Current Issue
This Month's Print Issue

Follow Fast Company

We’ll come to you.

Marketing schizophrenia can be defined in many ways, but one of the most compelling barometers I've found is an advertiser's consistent creation of short term "campaigns". (And of course, use of the term brand campaign.)

Many brand "experts" and senior marketers espouse brand and branding as the long term means to a profitable end when properly nurtured, yet much of what you see in adland today - and for that matter, the past decade or so - goes directly against this philosophy.


Campaign is defined as "An operation or series of operations energetically pursued to accomplish a purpose:, and therefore, by their very nature, campaigns are temporal. A brand is not.

If advertisers and their agencies continue to change up their messaging and brand identity to satisfy their short term profit goals - that are mostly not met - then they are doing more of a disservice to their bottom line than any bad publicity.


A brand is the accumulation of physical and perceptual entities about a specific product, service or company that occupies a space within a person’s mind, and whose ultimate goal is to create the right amount of trust to produce a sale. It stands to reason, then, that a true brand, a successful brand, is something that is enduring, consistent and eminently reliable. Something that its audience should be able to revisit over the years and have at the very least, a 90% chance of having the same interaction and reaction to (brands do evolve of course...)

So what are people to think when they see a company change it's look, its messaging and "brand attributes" emphasis? All in a relatively short time? They think commodity, lack of focus, something for everyone, a jack of all messages that might have an impact on me. A "me too" brand? And this goes against everything we've come to know as true about branding. Because branding is a "program", with a long shelf life. Campaigns come and go.

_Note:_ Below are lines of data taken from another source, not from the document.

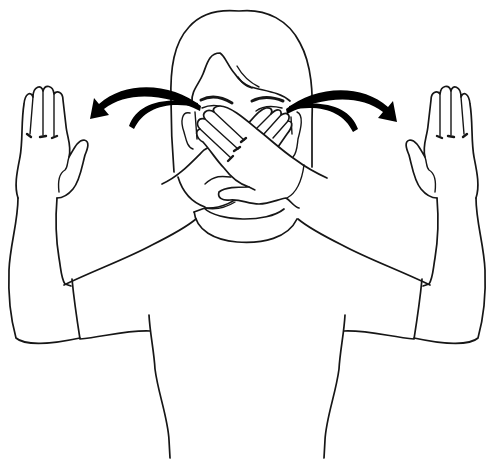
<!DOCTYPE html>
<html lang="en">
<head>
<meta charset="utf-8">
<title>Sign gesture: crossed hands opening outward</title>
<style>
:root { --paper: #fff; --ink: #161616; --arrow: #000; }
html, body { margin: 0; background: var(--paper); overflow: hidden; }
svg { display: block; width: 495px; height: 466px; }
.line { fill: none; stroke: var(--ink); stroke-width: 1.7; stroke-linecap: round; stroke-linejoin: round; }
.skin { fill: var(--paper); }
.fine { stroke-width: 1.4; }
.crease { stroke-width: 2.4; }
.brow { stroke-width: 3; }
.motion { fill: var(--arrow); }
</style>
</head>
<body>
<svg viewBox="0 0 495 466" role="img" aria-label="Line drawing of a person whose hands cross in front of the mouth and then swing outward, palms forward">
  <defs>
    <g id="raised-arm" class="line">
      <path d="M18 198C14 186 17 172 20 157C23 141 21 122 24 104C25 93 31 91 33 97C33 86 42 84 43 91C45 84 53 85 54 94C57 90 63 92 63 100L66 126C67 137 72 146 69 157C73 151 77 140 84 140C90 141 88 148 85 155C82 166 80 181 73 189C68 195 62 198 57 198"/>
      <path class="fine" d="M33 97L30 134M43 91V135M54 94V136"/>
      <path class="crease" d="M27 134L31 137M40 137L46 136M52 138L57 136"/>
      <path class="fine" d="M69 157C67 163 68 167 65 170C58 174 58 184 59 192"/>
      <path d="M18 198C18 222 10 245 9 270C8 295 11 320 16 338C25 346 52 344 80 338"/>
      <path d="M57 198C55 222 56 240 59 258C61 269 61 278 65 284L71 286"/>
      <path d="M72 279C74 300 77 320 80 339C103 337 126 330 150 331"/>
      <path d="M64 285C95 270 126 259 152 245C168 237 184 229 196 219"/>
      <path d="M149 315C150 334 154 351 155 369C158 393 168 418 169 440L170 458"/>
    </g>
    <g id="outward-arrow" class="motion">
      <path d="M200 111C167 94 128 90 104 109L109 115L90 119L94 98L99 104C126 80 172 83 201 106Z"/>
      <path d="M197 107C167 101 144 108 134 129L129 126C137 103 165 96 198 103Z"/>
    </g>
  </defs>

  <rect width="495" height="466" fill="var(--paper)"/>

  <g id="head" class="line">
    <path d="M174 172C172 148 171 125 171 100C170 68 174 43 189 27C201 13 218 9 239 11C267 8 289 21 300 43C312 65 313 94 312 121L312 167"/>
    <path d="M192 102C191 91 199 84 203 74C207 64 209 53 220 53C225 56 228 66 235 74C239 80 245 85 251 87C265 91 280 92 290 101"/>
    <path class="fine" d="M237 66C242 75 249 82 259 87M238 77C242 83 247 87 252 88"/>
    <path class="brow" d="M201 100C211 95 222 97 232 103M252 101C262 96 273 97 283 101"/>
    <path class="fine" d="M202 108C211 104 222 105 229 110M256 111C264 105 274 106 282 108"/>
    <path class="fine" d="M190 113C182 111 180 121 184 132C186 139 187 147 193 149M297 112C304 115 301 128 298 139C297 147 297 153 293 157"/>
    <path class="fine" d="M195 112L197 139M291 117L292 134"/>
    <path d="M194 211C196 231 215 240 237 242C263 244 288 238 297 219"/>
    <path d="M204 208C218 222 267 223 284 209"/>
  </g>

  <g id="rear-hand" class="line">
    <path class="skin" d="M162 184C178 177 190 164 204 150L246 126C254 117 260 109 266 108C271 107 273 110 271 114C277 108 282 109 281 115C287 111 291 115 288 121C294 121 292 128 287 134L271 157L247 190C237 200 222 209 205 208L194 212"/>
    <path class="fine" d="M271 114L252 133M281 115L263 135M288 121L273 138"/>
    <path d="M178 177C181 187 188 201 205 207"/>
  </g>

  <g id="front-hand" class="line">
    <path class="skin" d="M327 178C314 172 304 166 296 160C281 150 270 139 257 129C245 119 230 106 220 106C215 106 212 109 214 112C207 108 201 113 205 119C198 117 195 124 200 129C194 131 197 139 203 142C211 151 217 161 224 168C230 176 239 184 249 187C237 187 225 187 219 192C217 198 223 201 230 200C241 199 248 204 259 204C269 204 279 199 286 198C291 201 294 207 299 208C314 216 330 223 345 230L310 190Z" stroke="none"/>
    <path d="M327 178C314 172 304 166 296 160C281 150 270 139 257 129C245 119 230 106 220 106C215 106 212 109 214 112C207 108 201 113 205 119C198 117 195 124 200 129C194 131 197 139 203 142C211 151 217 161 224 168C230 176 239 184 249 187C237 187 225 187 219 192C217 198 223 201 230 200C241 199 248 204 259 204C269 204 279 199 286 198C291 201 294 207 299 208"/>
    <path class="fine" d="M214 112L244 140M205 119L238 149M200 129L231 158"/>
    <path class="crease" d="M241 142L246 138M234 151L240 147M228 161L233 156"/>
    <path class="fine" d="M249 187L255 190M304 165C302 180 298 192 287 198M205 184C215 175 222 176 231 177M205 208C216 210 227 207 235 202"/>
  </g>

  <use href="#raised-arm"/>
  <use href="#raised-arm" transform="matrix(-1 0 0 1 494 0)"/>
  <use href="#outward-arrow"/>
  <use href="#outward-arrow" transform="matrix(-1 0 0 1 487 3)"/>
</svg>
</body>
</html>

Case in point: Hyundai, my pet peeve. A while back, they came out with the "Think about it" brand campaign, and then just a few months later, I was barraged with "Save $2500 now", "Best deal around" and "Only during our sales days." Nothing about the benefits of Hyundai and why it is a better car. Nothing to reinforce the Think messaging. And I've never seen the Think ads again. Same for most car ads.

Soda ads? same thing. Computers? mostly attributes. Ice cream? Kid's cereals? same thing.

Yes, messaging quite obviously needs to change for a given product (or service), but that's product messaging, not brand messaging. The best and most profitable brands understand that they can have many "product campaigns" within the context of their overall brand marketing "program", but the brand remains pre-eminent, and so does the brand identity (that which a company systematically creates, versus brand image, that which people create based on identity, word of mouth, PR, their experience, etc.)


The key is to establish a brand identity foundation that can allow creativity and new impact to exist within the context of the mother ship. Campaigns should exist within long term business growth programs.

Much is also made of corporate branding and how it is different than other brand programs, but my feeling is that in every element, every initiative, every piece of promotional collateral no matter how small for any related brand offering (with a skew towards B2B, as P&G-like conglomerate behemoths are structured differently), should promote the overall brand message. Think BMW: The Ultimate Driving Machine. There is a hint of that in absolutely everything they do. Even dealer advertising.


My point: no matter what you do, do it consistently, and when the stormy times come, your audience will seek out safety.

Brands that are enduring and to emulate: IBM, AmEx, Oracle. Sony (mostly recently.) BMW. GE, the mother of all consistent brands. Polo. Tiffany. Lowe's. Lego. Apple. Itron.